__TASK BRIEF__. Look below for the line containing "134px; top: 71px;"; from there through the line containing "-36px; top: 419px;", both lines included, please set down each line exactly and nothing else.

=-=-=

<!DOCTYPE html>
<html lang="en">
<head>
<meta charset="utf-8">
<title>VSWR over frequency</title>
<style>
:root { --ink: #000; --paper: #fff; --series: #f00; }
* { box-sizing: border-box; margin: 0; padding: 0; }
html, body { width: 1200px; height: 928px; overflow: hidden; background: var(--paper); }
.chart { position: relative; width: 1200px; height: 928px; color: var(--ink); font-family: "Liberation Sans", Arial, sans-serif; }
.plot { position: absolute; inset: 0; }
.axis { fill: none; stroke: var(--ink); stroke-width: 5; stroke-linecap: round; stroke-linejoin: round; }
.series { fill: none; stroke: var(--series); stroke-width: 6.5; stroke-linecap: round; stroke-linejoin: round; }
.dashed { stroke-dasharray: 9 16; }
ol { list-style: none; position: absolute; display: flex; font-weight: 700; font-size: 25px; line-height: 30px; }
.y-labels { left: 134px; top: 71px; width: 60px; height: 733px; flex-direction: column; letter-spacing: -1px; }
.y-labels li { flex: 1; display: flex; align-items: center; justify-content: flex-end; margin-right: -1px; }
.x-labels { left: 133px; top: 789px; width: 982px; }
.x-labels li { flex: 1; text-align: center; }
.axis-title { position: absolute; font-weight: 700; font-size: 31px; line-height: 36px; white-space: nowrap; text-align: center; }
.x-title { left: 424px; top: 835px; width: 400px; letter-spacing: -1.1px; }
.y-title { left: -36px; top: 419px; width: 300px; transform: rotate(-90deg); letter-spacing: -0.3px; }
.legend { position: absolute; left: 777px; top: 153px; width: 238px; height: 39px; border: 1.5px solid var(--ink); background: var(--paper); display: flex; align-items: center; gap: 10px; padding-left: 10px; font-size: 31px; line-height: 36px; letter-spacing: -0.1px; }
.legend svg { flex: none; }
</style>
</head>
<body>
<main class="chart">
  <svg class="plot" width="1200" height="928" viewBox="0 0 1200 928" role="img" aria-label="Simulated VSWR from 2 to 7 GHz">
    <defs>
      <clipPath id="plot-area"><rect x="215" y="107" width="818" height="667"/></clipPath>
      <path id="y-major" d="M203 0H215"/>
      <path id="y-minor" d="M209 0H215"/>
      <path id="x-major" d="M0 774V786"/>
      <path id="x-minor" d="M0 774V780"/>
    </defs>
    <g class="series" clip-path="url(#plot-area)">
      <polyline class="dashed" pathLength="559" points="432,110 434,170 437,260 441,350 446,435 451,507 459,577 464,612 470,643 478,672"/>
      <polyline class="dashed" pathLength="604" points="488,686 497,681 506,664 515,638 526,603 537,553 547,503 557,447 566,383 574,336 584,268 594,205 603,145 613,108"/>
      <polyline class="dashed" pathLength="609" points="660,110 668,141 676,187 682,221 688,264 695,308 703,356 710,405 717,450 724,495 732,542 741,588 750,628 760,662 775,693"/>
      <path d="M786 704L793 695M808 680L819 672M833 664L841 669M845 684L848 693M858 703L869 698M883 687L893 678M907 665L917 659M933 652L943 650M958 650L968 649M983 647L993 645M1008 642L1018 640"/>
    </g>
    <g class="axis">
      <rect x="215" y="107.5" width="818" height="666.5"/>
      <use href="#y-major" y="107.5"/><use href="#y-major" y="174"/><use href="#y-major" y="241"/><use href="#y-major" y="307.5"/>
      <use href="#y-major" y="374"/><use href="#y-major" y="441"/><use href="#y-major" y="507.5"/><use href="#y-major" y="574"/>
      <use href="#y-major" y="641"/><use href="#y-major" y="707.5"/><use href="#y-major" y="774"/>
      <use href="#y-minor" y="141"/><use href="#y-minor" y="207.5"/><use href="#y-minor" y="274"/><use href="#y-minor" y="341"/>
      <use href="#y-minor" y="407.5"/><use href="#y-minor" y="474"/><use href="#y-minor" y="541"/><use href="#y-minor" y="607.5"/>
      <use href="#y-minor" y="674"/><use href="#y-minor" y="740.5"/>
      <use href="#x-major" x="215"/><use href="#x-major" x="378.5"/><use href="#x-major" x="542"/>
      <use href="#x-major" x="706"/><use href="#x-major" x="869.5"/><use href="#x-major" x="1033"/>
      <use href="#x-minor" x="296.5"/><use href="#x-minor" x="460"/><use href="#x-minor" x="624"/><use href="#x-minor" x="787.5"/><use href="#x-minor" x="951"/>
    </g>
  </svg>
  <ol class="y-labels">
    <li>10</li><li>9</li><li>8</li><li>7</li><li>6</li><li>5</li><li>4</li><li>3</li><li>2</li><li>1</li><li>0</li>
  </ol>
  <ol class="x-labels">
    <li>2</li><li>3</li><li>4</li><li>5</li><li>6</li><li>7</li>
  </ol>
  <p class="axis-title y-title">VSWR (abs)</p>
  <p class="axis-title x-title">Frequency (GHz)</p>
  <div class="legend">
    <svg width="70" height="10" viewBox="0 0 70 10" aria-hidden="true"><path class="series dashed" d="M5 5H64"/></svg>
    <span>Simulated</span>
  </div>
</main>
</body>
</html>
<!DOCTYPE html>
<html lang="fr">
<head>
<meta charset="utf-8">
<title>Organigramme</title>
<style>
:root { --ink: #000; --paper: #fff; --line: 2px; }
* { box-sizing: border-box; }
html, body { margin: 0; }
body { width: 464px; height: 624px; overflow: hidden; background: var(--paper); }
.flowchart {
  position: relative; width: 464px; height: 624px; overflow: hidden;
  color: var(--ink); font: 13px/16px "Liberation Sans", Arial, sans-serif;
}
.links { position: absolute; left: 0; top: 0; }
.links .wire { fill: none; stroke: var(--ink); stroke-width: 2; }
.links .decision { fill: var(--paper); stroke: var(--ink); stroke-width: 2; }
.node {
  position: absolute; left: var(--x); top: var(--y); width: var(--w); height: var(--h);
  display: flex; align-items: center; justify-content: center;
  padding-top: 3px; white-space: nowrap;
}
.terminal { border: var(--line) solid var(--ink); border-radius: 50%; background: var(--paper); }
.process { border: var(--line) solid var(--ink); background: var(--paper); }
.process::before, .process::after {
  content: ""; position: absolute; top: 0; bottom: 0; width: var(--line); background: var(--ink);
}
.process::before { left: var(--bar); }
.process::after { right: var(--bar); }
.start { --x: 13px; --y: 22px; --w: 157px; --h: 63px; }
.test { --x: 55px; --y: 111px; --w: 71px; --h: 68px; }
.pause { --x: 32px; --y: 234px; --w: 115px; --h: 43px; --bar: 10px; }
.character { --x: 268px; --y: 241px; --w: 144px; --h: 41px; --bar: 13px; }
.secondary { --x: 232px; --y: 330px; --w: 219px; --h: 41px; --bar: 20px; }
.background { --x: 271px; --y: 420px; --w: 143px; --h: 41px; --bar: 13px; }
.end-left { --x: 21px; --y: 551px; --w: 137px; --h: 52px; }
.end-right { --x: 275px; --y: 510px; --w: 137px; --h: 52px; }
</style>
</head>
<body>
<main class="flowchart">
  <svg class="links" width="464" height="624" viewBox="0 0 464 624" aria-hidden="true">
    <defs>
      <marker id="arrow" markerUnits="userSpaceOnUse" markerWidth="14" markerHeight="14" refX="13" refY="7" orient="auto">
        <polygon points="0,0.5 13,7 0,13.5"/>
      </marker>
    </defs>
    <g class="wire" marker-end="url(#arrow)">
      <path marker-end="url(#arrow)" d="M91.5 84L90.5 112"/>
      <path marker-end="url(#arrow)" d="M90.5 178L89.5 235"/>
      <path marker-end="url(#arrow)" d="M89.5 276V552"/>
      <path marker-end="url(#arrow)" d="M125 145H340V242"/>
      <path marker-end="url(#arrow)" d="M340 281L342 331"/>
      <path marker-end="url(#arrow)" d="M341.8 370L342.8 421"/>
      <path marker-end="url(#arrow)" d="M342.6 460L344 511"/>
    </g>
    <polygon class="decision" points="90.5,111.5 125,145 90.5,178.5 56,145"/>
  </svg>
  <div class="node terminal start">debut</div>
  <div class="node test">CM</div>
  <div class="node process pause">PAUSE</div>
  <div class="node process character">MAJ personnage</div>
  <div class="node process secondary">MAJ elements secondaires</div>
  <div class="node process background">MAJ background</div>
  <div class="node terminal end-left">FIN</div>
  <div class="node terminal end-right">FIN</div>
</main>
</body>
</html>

=-=-=

__SOLUTION TO THE EXERCISE__.
.y-labels { left: 134px; top: 71px; width: 60px; height: 733px; flex-direction: column; letter-spacing: -1px; }
.y-labels li { flex: 1; display: flex; align-items: center; justify-content: flex-end; margin-right: -1px; }
.x-labels { left: 133px; top: 789px; width: 982px; }
.x-labels li { flex: 1; text-align: center; }
.axis-title { position: absolute; font-weight: 700; font-size: 31px; line-height: 36px; white-space: nowrap; text-align: center; }
.x-title { left: 424px; top: 835px; width: 400px; letter-spacing: -1.1px; }
.y-title { left: -36px; top: 419px; width: 300px; transform: rotate(-90deg); letter-spacing: -0.3px; }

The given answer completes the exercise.